There is no provision in the Act requiring the Standing Advisory Committee to afford a hearing to any person associated with either the production of the raw jute or engaged in the production of the jute packaging material before making its recommendations to the Central Government. The directions issued by the Division Bench run counter to the provisions of the Act as well as the observations made by this Court in Dalmia Cement (Bharat) Ltd. (supra). The same deserves to be set aside and are hereby set aside.

For the reasons stated above, Civil Appeal Nos. 6880-6883 of 2003 and Civil Appeal No. 7894 of 2004 are allowed to the extent indicated above. Regarding the other points as the duration of the notification is already over and the order of the High Court has worked itself out, the appeals are dismissed as infructuous.
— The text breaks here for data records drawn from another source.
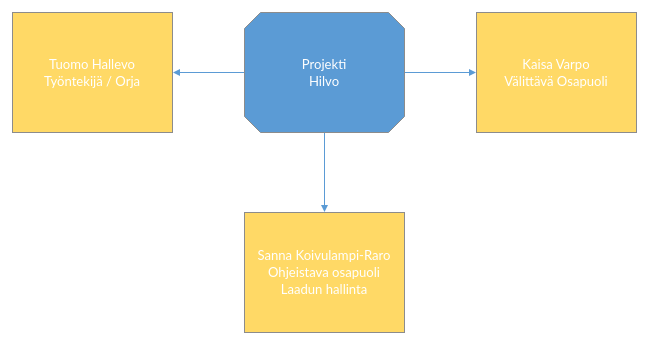
<!DOCTYPE html>
<html lang="fi">
<head>
<meta charset="utf-8">
<title>Projektikaavio</title>
<style>
:root {
  --paper: #ffffff;
  --party: #ffd966;
  --project: #5b9bd5;
  --outline: #8c8c8c;
  --label: #ffffff;
}
* { box-sizing: border-box; margin: 0; }
body { width: 649px; height: 345px; overflow: hidden; background: var(--paper); }
.diagram {
  position: relative;
  width: 649px;
  height: 345px;
  overflow: hidden;
  font: 13.1px/17px Lato, "Open Sans", sans-serif;
  color: var(--label);
}
.shapes { position: absolute; inset: 0; display: block; }
.connector { stroke: var(--project); stroke-width: 1; }
.arrowhead { fill: var(--project); }
.octagon { fill: var(--project); stroke: var(--outline); }
.node {
  position: absolute;
  width: 161px;
  height: 121px;
  padding-right: 1px;
  display: flex;
  flex-direction: column;
  align-items: center;
  justify-content: center;
  text-align: center;
  white-space: nowrap;
}
.party { background: var(--party); border: 1px solid var(--outline); }
.project { left: 244px; top: 12px; }
.worker { left: 12px; top: 12px; }
.mediator { left: 476px; top: 12px; }
.supervisor { left: 244px; top: 212px; }
</style>
</head>
<body>
<main class="diagram">
  <svg class="shapes" width="649" height="345" viewBox="0 0 649 345" aria-hidden="true">
    <line class="connector" x1="244" y1="72.5" x2="179" y2="72.5"/>
    <polygon class="arrowhead" points="173,72.5 180,69 180,76"/>
    <line class="connector" x1="405" y1="72.5" x2="470" y2="72.5"/>
    <polygon class="arrowhead" points="476,72.5 469,69 469,76"/>
    <line class="connector" x1="324.5" y1="132" x2="324.5" y2="206"/>
    <polygon class="arrowhead" points="324.5,212 321,205 328,205"/>
    <polygon class="octagon" points="260.5,12.5 388.5,12.5 404.5,28.5 404.5,116.5 388.5,132.5 260.5,132.5 244.5,116.5 244.5,28.5"/>
  </svg>
  <section class="node project">
    <p>Projekti</p>
    <p>Hilvo</p>
  </section>
  <section class="node party worker">
    <p>Tuomo Hallevo</p>
    <p>Työntekijä / Orja</p>
  </section>
  <section class="node party mediator">
    <p>Kaisa Varpo</p>
    <p>Välittävä Osapuoli</p>
  </section>
  <section class="node party supervisor">
    <p>Sanna Koivulampi-Raro</p>
    <p>Ohjeistava osapuoli</p>
    <p>Laadun hallinta</p>
  </section>
</main>
</body>
</html>
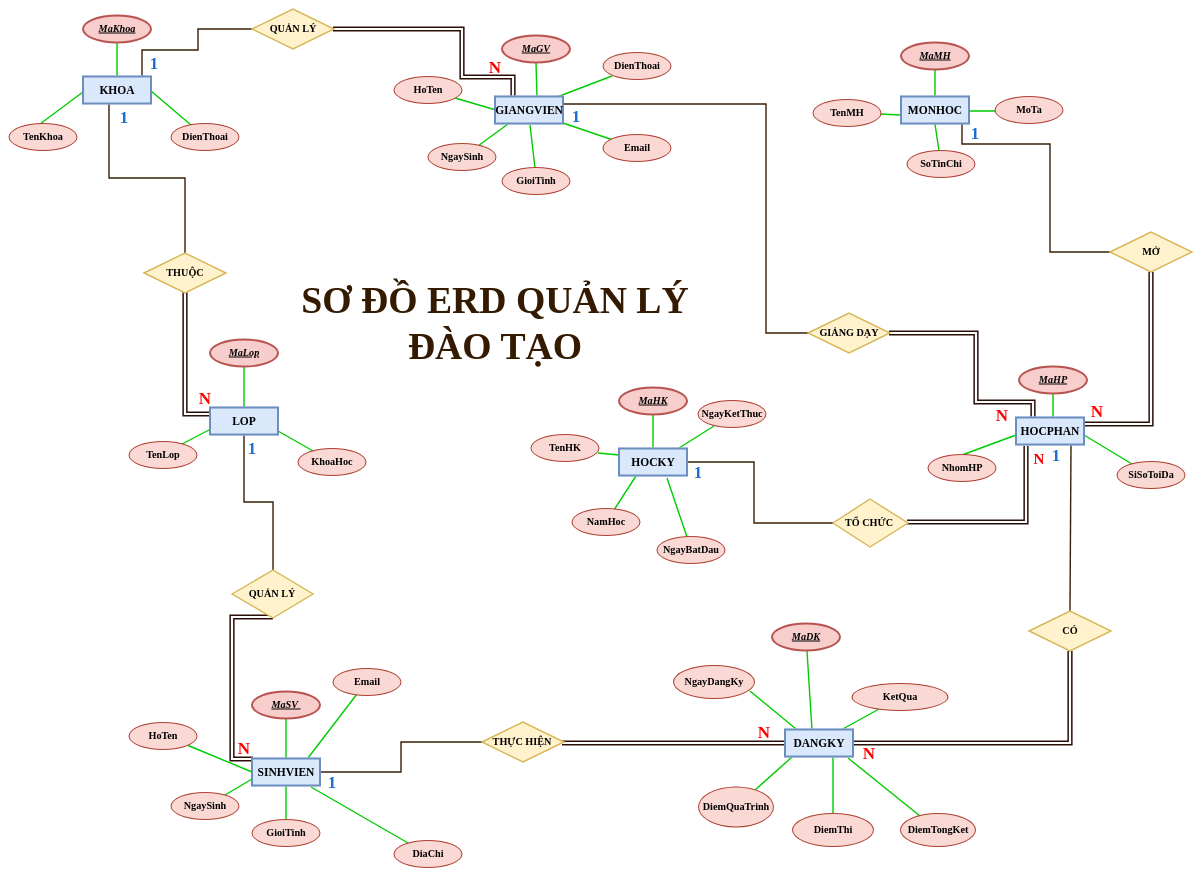
<!DOCTYPE html>
<html lang="vi">
<head>
<meta charset="utf-8">
<title>Sơ đồ ERD quản lý đào tạo</title>
<style>
:root {
  --paper: #ffffff;
  --ink: #000000;
  --title: #331a00;
  --single: #3a1f08;
  --double: #2a0f08;
  --attribute-link: #00cc00;
  --entity-fill: #dae8fc;
  --entity-edge: #6c8ebf;
  --attribute-fill: #fad9d5;
  --attribute-edge: #ae4132;
  --key-fill: #f8cecc;
  --key-edge: #b85450;
  --relation-fill: #fff2cc;
  --relation-edge: #d6b656;
  --one: #1a6fd0;
  --many: #ff0000;
}
* { box-sizing: border-box; margin: 0; }
html, body { width: 1200px; height: 876px; overflow: hidden; background: var(--paper); }
.diagram {
  position: relative; width: 1200px; height: 876px; overflow: hidden;
  font: bold 10.2px/1 "Liberation Serif", serif; color: var(--ink);
}
.links { position: absolute; left: 0; top: 0; fill: none; }
.attribute-links { stroke: var(--attribute-link); stroke-width: 1.4; }
.single { stroke: var(--single); stroke-width: 1.4; }
.double-outer { stroke: var(--double); stroke-width: 5.2; }
.double-inner { stroke: var(--paper); stroke-width: 2.2; }
.diamonds { fill: var(--relation-fill); stroke: var(--relation-edge); stroke-width: 1.4; }

h1 {
  position: absolute; left: 275px; top: 277px; width: 440px;
  font-size: 37.7px; line-height: 46px; text-align: center; color: var(--title);
}
.node {
  position: absolute; left: var(--x); top: var(--y);
  width: var(--w, 69px); height: var(--h, 28px);
  transform: translate(-50%, -50%);
  display: flex; align-items: center; justify-content: center; white-space: nowrap;
}
.entity { --w: 70px; --h: 29px; font-size: 11.5px; background: var(--entity-fill); border: 2.5px solid var(--entity-edge); }
.attribute { background: var(--attribute-fill); border: 1.4px solid var(--attribute-edge); border-radius: 50%; }
.key { --w: 70px; --h: 29px; background: var(--key-fill); border: 2px solid var(--key-edge); font-style: italic; text-decoration: underline; }
.cardinality { --w: 16px; --h: 18px; font-size: 17px; }
.one { color: var(--one); }
.many { color: var(--many); }
.small { font-size: 15px; }
</style>
</head>
<body>
<main class="diagram">
  <svg class="links" width="1200" height="876" viewBox="0 0 1200 876" aria-hidden="true">
    <defs>
      <g id="double-routes">
        <path d="M333 29H462V77H513V97"/>
        <path d="M185 292V414H211"/>
        <path d="M273 617H232V759H253"/>
        <path d="M889 333H976V402H1033V417"/>
        <path d="M1151 272V424H1084"/>
        <path d="M907 522H1026V446"/>
        <path d="M562 743H785"/>
        <path d="M1070 651V743H853"/>
      </g>
      <polygon id="diamond" points="-41,0 0,-20 41,0 0,20"/>
    </defs>
    <g class="attribute-links">
      <path d="M117 43V77M83 92L40 124M151 91L191 125"/>
      <path d="M536 63L537 97M455 98L496 110M612 76L557 97M563 123L613 140M508 124L478 146M530 125L535 168"/>
      <path d="M935 70V97M880 114L901 115M969 111H996M935 124L939 151"/>
      <path d="M244 367V408M211 429L182 444M278 431L313 451"/>
      <path d="M653 415V448M598 453L619 455M679 448L714 426M636 476L614 510M667 478L687 537"/>
      <path d="M1053 394V417M1016 435L962 455M1084 435L1132 464"/>
      <path d="M286 718V759M357 694L308 758M187 745L252 772M252 779L225 795M286 786V820M311 787L408 843"/>
      <path d="M807 651L812 730M750 691L796 729M879 709L841 730M792 757L755 790M833 757V814M848 758L920 816"/>
    </g>
    <g class="single">
      <path d="M142 77V50H198V29H253"/>
      <path d="M109 104V178H185V253"/>
      <path d="M563 104H766V333H809"/>
      <path d="M962 124V144H1050V252H1111"/>
      <path d="M244 435V502H273V570"/>
      <path d="M687 462H754V523H834"/>
      <path d="M1071 444L1070 611"/>
      <path d="M320 772H401V742H483"/>
    </g>
    <use href="#double-routes" class="double-outer"/>
    <use href="#double-routes" class="double-inner"/>
    <g class="diamonds">
      <use href="#diamond" x="293" y="29"/>
      <use href="#diamond" x="185" y="273"/>
      <use href="#diamond" x="849" y="333"/>
      <use href="#diamond" x="1151" y="252"/>
      <use href="#diamond" x="1070" y="631"/>
      <use href="#diamond" x="523" y="742"/>
      <polygon points="232,594 273,570 313,594 273,618"/>
      <polygon points="833,523 870,499 908,523 870,547"/>
    </g>
  </svg>

  <h1>SƠ ĐỒ ERD QUẢN LÝ<br>ĐÀO TẠO</h1>

  <section aria-label="Khoa">
    <div class="node entity" style="--x:117px;--y:90px">KHOA</div>
    <div class="node attribute key" style="--x:117px;--y:29px">MaKhoa</div>
    <div class="node attribute" style="--x:43px;--y:137px">TenKhoa</div>
    <div class="node attribute" style="--x:205px;--y:137px">DienThoai</div>
  </section>

  <section aria-label="Giảng viên">
    <div class="node entity" style="--x:529px;--y:110px">GIANGVIEN</div>
    <div class="node attribute key" style="--x:536px;--y:49px">MaGV</div>
    <div class="node attribute" style="--x:428px;--y:90px">HoTen</div>
    <div class="node attribute" style="--x:637px;--y:66px">DienThoai</div>
    <div class="node attribute" style="--x:637px;--y:148px">Email</div>
    <div class="node attribute" style="--x:462px;--y:157px">NgaySinh</div>
    <div class="node attribute" style="--x:536px;--y:181px">GioiTinh</div>
  </section>

  <section aria-label="Môn học">
    <div class="node entity" style="--x:935px;--y:110px">MONHOC</div>
    <div class="node attribute key" style="--x:935px;--y:56px">MaMH</div>
    <div class="node attribute" style="--x:847px;--y:113px">TenMH</div>
    <div class="node attribute" style="--x:1029px;--y:110px">MoTa</div>
    <div class="node attribute" style="--x:941px;--y:164px">SoTinChi</div>
  </section>

  <section aria-label="Lớp">
    <div class="node entity" style="--x:244px;--y:421px">LOP</div>
    <div class="node attribute key" style="--x:244px;--y:353px">MaLop</div>
    <div class="node attribute" style="--x:163px;--y:455px">TenLop</div>
    <div class="node attribute" style="--x:332px;--y:462px">KhoaHoc</div>
  </section>

  <section aria-label="Học kỳ">
    <div class="node entity" style="--x:653px;--y:462px">HOCKY</div>
    <div class="node attribute key" style="--x:653px;--y:401px">MaHK</div>
    <div class="node attribute" style="--x:565px;--y:448px">TenHK</div>
    <div class="node attribute" style="--x:732px;--y:414px">NgayKetThuc</div>
    <div class="node attribute" style="--x:606px;--y:522px">NamHoc</div>
    <div class="node attribute" style="--x:691px;--y:550px">NgayBatDau</div>
  </section>

  <section aria-label="Học phần">
    <div class="node entity" style="--x:1050px;--y:431px">HOCPHAN</div>
    <div class="node attribute key" style="--x:1053px;--y:380px">MaHP</div>
    <div class="node attribute" style="--x:962px;--y:468px">NhomHP</div>
    <div class="node attribute" style="--x:1151px;--y:475px">SiSoToiDa</div>
  </section>

  <section aria-label="Sinh viên">
    <div class="node entity" style="--x:286px;--y:772px">SINHVIEN</div>
    <div class="node attribute key" style="--x:286px;--y:705px">MaSV&nbsp;</div>
    <div class="node attribute" style="--x:367px;--y:682px">Email</div>
    <div class="node attribute" style="--x:163px;--y:736px">HoTen</div>
    <div class="node attribute" style="--x:205px;--y:806px">NgaySinh</div>
    <div class="node attribute" style="--x:286px;--y:833px">GioiTinh</div>
    <div class="node attribute" style="--x:428px;--y:854px">DiaChi</div>
  </section>

  <section aria-label="Đăng ký">
    <div class="node entity" style="--x:819px;--y:743px">DANGKY</div>
    <div class="node attribute key" style="--x:806px;--y:637px">MaDK</div>
    <div class="node attribute" style="--x:714px;--y:682px;--w:82px;--h:34px">NgayDangKy</div>
    <div class="node attribute" style="--x:900px;--y:697px;--w:97px">KetQua</div>
    <div class="node attribute" style="--x:736px;--y:807px;--w:76px;--h:41px">DiemQuaTrinh</div>
    <div class="node attribute" style="--x:833px;--y:830px;--w:82px;--h:34px">DiemThi</div>
    <div class="node attribute" style="--x:938px;--y:830px;--w:76px;--h:34px">DiemTongKet</div>
  </section>

  <section aria-label="Mối quan hệ">
    <div class="node" style="--x:293px;--y:29px">QUẢN LÝ</div>
    <div class="node" style="--x:185px;--y:273px">THUỘC</div>
    <div class="node" style="--x:849px;--y:333px">GIẢNG DẠY</div>
    <div class="node" style="--x:1151px;--y:252px">MỞ</div>
    <div class="node" style="--x:869px;--y:523px">TỔ CHỨC</div>
    <div class="node" style="--x:272px;--y:594px">QUẢN LÝ</div>
    <div class="node" style="--x:1070px;--y:631px">CÓ</div>
    <div class="node" style="--x:522px;--y:742px">THỰC HIỆN</div>
  </section>

  <section aria-label="Bản số">
    <span class="node cardinality one" style="--x:154px;--y:63px">1</span>
    <span class="node cardinality one" style="--x:124px;--y:117px">1</span>
    <span class="node cardinality many" style="--x:495px;--y:67px">N</span>
    <span class="node cardinality one" style="--x:576px;--y:116px">1</span>
    <span class="node cardinality one" style="--x:975px;--y:133px">1</span>
    <span class="node cardinality many" style="--x:205px;--y:398px">N</span>
    <span class="node cardinality one" style="--x:252px;--y:448px">1</span>
    <span class="node cardinality one" style="--x:698px;--y:472px">1</span>
    <span class="node cardinality many" style="--x:1002px;--y:415px">N</span>
    <span class="node cardinality many" style="--x:1097px;--y:411px">N</span>
    <span class="node cardinality many small" style="--x:1039px;--y:459px">N</span>
    <span class="node cardinality one" style="--x:1056px;--y:455px">1</span>
    <span class="node cardinality many" style="--x:244px;--y:748px">N</span>
    <span class="node cardinality one" style="--x:332px;--y:782px">1</span>
    <span class="node cardinality many" style="--x:764px;--y:732px">N</span>
    <span class="node cardinality many" style="--x:869px;--y:753px">N</span>
  </section>
</main>
</body>
</html>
There shall be no order as to costs.

 

 Back


 



Client Area | Advocate Area | Blogs | About Us | User Agreement | Privacy Policy | Advertise | Media Coverage | Contact Us | Site Map
powered by nubia  |  driven by neosys